*GOAL OF THE EXERCISE:* Reproduce the records below in full and word for word, excluding pictures.

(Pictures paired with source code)
════════

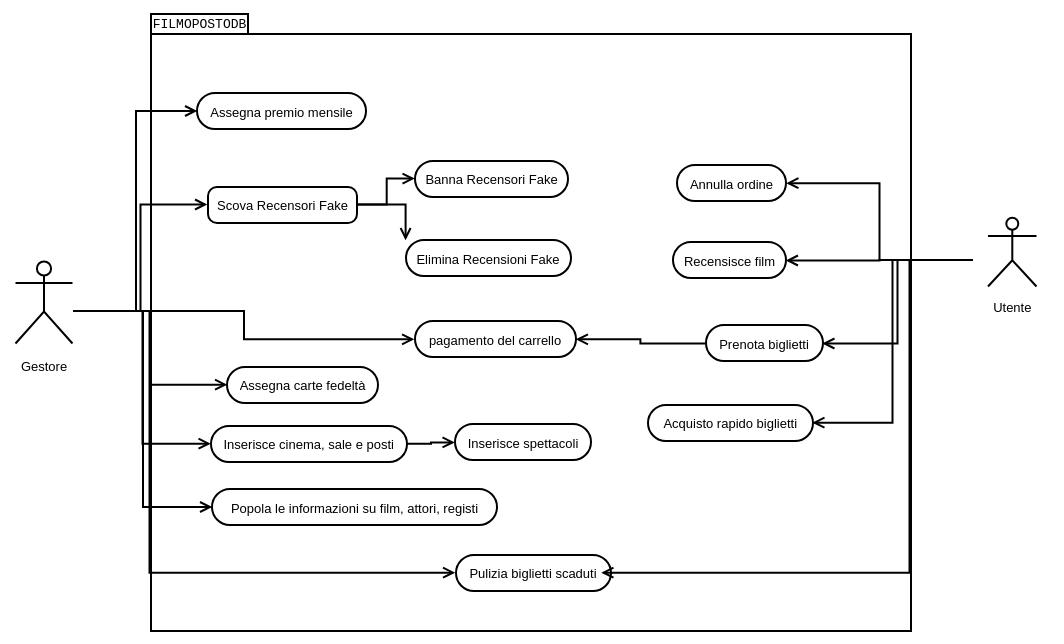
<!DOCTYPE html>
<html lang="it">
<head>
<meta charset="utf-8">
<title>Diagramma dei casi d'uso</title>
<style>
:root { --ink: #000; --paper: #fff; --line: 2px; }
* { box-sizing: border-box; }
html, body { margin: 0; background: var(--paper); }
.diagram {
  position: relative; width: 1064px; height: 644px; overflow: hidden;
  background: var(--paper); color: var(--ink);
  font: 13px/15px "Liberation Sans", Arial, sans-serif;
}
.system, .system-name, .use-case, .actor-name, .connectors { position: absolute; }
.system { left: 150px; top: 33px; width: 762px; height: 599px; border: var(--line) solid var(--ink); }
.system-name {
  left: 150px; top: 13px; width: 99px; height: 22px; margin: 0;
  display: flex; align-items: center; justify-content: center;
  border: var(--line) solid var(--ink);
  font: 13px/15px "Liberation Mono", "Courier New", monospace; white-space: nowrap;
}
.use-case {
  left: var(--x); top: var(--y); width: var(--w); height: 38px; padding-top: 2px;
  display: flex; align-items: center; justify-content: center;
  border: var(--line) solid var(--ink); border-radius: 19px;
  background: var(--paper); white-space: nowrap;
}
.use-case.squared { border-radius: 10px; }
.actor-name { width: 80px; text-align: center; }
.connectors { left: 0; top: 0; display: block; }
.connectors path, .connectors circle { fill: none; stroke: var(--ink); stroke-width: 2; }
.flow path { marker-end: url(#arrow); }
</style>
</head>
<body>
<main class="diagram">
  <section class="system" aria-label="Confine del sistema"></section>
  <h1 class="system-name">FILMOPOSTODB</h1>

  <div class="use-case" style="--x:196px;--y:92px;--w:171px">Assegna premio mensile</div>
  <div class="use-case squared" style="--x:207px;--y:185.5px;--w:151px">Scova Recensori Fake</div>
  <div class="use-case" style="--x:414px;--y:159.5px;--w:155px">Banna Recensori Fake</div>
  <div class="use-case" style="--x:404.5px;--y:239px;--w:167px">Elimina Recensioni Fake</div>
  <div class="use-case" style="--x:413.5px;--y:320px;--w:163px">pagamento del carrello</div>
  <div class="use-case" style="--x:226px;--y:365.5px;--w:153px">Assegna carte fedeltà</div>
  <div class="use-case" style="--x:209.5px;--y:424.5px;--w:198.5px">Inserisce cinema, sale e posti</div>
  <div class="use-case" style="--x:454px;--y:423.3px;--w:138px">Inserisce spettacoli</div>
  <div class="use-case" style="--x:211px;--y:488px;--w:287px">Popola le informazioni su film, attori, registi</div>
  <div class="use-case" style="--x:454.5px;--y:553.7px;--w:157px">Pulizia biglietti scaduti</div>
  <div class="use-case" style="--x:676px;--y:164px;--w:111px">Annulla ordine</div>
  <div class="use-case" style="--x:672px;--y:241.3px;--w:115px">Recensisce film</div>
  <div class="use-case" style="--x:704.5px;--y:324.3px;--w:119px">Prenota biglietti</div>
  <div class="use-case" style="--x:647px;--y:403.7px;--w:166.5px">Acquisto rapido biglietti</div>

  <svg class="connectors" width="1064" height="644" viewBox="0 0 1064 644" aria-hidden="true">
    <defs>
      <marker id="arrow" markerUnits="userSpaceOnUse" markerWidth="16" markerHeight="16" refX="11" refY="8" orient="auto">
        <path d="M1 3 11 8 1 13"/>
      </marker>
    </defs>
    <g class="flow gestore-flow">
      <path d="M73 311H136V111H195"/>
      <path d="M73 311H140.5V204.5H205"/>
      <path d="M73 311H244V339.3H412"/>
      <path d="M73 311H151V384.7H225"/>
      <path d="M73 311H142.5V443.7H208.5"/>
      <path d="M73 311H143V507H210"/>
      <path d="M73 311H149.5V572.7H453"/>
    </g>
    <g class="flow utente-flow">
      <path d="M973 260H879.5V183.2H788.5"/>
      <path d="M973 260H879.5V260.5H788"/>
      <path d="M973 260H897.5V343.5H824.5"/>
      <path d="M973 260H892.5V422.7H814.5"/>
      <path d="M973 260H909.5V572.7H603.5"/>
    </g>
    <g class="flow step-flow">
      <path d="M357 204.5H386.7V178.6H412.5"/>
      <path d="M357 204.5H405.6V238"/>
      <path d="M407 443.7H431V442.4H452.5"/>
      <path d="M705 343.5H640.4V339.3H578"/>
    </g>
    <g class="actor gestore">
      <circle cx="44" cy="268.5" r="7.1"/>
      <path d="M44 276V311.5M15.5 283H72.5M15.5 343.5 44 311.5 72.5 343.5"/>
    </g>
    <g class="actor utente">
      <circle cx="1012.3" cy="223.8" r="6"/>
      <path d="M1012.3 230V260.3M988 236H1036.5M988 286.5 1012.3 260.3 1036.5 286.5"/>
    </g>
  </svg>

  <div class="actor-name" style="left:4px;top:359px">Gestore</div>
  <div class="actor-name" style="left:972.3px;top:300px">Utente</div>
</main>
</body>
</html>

════════

*RESPONSE:*
<!DOCTYPE html>
<html lang="it">
<head>
<meta charset="utf-8">
<title>Diagramma dei casi d'uso</title>
<style>
:root { --ink: #000; --paper: #fff; --line: 2px; }
* { box-sizing: border-box; }
html, body { margin: 0; background: var(--paper); }
.diagram {
  position: relative; width: 1064px; height: 644px; overflow: hidden;
  background: var(--paper); color: var(--ink);
  font: 13px/15px "Liberation Sans", Arial, sans-serif;
}
.system, .system-name, .use-case, .actor-name, .connectors { position: absolute; }
.system { left: 150px; top: 33px; width: 762px; height: 599px; border: var(--line) solid var(--ink); }
.system-name {
  left: 150px; top: 13px; width: 99px; height: 22px; margin: 0;
  display: flex; align-items: center; justify-content: center;
  border: var(--line) solid var(--ink);
  font: 13px/15px "Liberation Mono", "Courier New", monospace; white-space: nowrap;
}
.use-case {
  left: var(--x); top: var(--y); width: var(--w); height: 38px; padding-top: 2px;
  display: flex; align-items: center; justify-content: center;
  border: var(--line) solid var(--ink); border-radius: 19px;
  background: var(--paper); white-space: nowrap;
}
.use-case.squared { border-radius: 10px; }
.actor-name { width: 80px; text-align: center; }
.connectors { left: 0; top: 0; display: block; }
.connectors path, .connectors circle { fill: none; stroke: var(--ink); stroke-width: 2; }
.flow path { marker-end: url(#arrow); }
</style>
</head>
<body>
<main class="diagram">
  <section class="system" aria-label="Confine del sistema"></section>
  <h1 class="system-name">FILMOPOSTODB</h1>

  <div class="use-case" style="--x:196px;--y:92px;--w:171px">Assegna premio mensile</div>
  <div class="use-case squared" style="--x:207px;--y:185.5px;--w:151px">Scova Recensori Fake</div>
  <div class="use-case" style="--x:414px;--y:159.5px;--w:155px">Banna Recensori Fake</div>
  <div class="use-case" style="--x:404.5px;--y:239px;--w:167px">Elimina Recensioni Fake</div>
  <div class="use-case" style="--x:413.5px;--y:320px;--w:163px">pagamento del carrello</div>
  <div class="use-case" style="--x:226px;--y:365.5px;--w:153px">Assegna carte fedeltà</div>
  <div class="use-case" style="--x:209.5px;--y:424.5px;--w:198.5px">Inserisce cinema, sale e posti</div>
  <div class="use-case" style="--x:454px;--y:423.3px;--w:138px">Inserisce spettacoli</div>
  <div class="use-case" style="--x:211px;--y:488px;--w:287px">Popola le informazioni su film, attori, registi</div>
  <div class="use-case" style="--x:454.5px;--y:553.7px;--w:157px">Pulizia biglietti scaduti</div>
  <div class="use-case" style="--x:676px;--y:164px;--w:111px">Annulla ordine</div>
  <div class="use-case" style="--x:672px;--y:241.3px;--w:115px">Recensisce film</div>
  <div class="use-case" style="--x:704.5px;--y:324.3px;--w:119px">Prenota biglietti</div>
  <div class="use-case" style="--x:647px;--y:403.7px;--w:166.5px">Acquisto rapido biglietti</div>

  <svg class="connectors" width="1064" height="644" viewBox="0 0 1064 644" aria-hidden="true">
    <defs>
      <marker id="arrow" markerUnits="userSpaceOnUse" markerWidth="16" markerHeight="16" refX="11" refY="8" orient="auto">
        <path d="M1 3 11 8 1 13"/>
      </marker>
    </defs>
    <g class="flow gestore-flow">
      <path d="M73 311H136V111H195"/>
      <path d="M73 311H140.5V204.5H205"/>
      <path d="M73 311H244V339.3H412"/>
      <path d="M73 311H151V384.7H225"/>
      <path d="M73 311H142.5V443.7H208.5"/>
      <path d="M73 311H143V507H210"/>
      <path d="M73 311H149.5V572.7H453"/>
    </g>
    <g class="flow utente-flow">
      <path d="M973 260H879.5V183.2H788.5"/>
      <path d="M973 260H879.5V260.5H788"/>
      <path d="M973 260H897.5V343.5H824.5"/>
      <path d="M973 260H892.5V422.7H814.5"/>
      <path d="M973 260H909.5V572.7H603.5"/>
    </g>
    <g class="flow step-flow">
      <path d="M357 204.5H386.7V178.6H412.5"/>
      <path d="M357 204.5H405.6V238"/>
      <path d="M407 443.7H431V442.4H452.5"/>
      <path d="M705 343.5H640.4V339.3H578"/>
    </g>
    <g class="actor gestore">
      <circle cx="44" cy="268.5" r="7.1"/>
      <path d="M44 276V311.5M15.5 283H72.5M15.5 343.5 44 311.5 72.5 343.5"/>
    </g>
    <g class="actor utente">
      <circle cx="1012.3" cy="223.8" r="6"/>
      <path d="M1012.3 230V260.3M988 236H1036.5M988 286.5 1012.3 260.3 1036.5 286.5"/>
    </g>
  </svg>

  <div class="actor-name" style="left:4px;top:359px">Gestore</div>
  <div class="actor-name" style="left:972.3px;top:300px">Utente</div>
</main>
</body>
</html>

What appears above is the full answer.